**Assignment:** Search the data for the word "colours" and copy every line that contains it.

==================================================

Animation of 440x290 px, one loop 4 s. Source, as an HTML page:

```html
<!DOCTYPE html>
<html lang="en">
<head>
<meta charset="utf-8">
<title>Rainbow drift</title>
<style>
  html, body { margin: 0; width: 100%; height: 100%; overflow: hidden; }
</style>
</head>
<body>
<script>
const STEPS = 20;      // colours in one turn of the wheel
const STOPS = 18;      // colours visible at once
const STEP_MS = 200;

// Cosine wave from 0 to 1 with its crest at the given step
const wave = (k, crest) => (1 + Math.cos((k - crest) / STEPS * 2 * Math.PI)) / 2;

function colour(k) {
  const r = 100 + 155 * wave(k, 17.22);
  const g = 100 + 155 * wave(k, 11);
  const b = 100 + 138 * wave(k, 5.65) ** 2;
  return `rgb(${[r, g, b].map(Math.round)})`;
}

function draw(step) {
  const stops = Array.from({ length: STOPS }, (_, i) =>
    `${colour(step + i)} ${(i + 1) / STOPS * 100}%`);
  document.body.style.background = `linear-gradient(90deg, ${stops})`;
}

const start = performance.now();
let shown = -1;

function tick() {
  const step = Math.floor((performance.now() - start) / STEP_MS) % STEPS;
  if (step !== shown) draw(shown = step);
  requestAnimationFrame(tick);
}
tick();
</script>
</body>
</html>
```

==================================================

**Result of the task:**
const STEPS = 20;      // colours in one turn of the wheel
const STOPS = 18;      // colours visible at once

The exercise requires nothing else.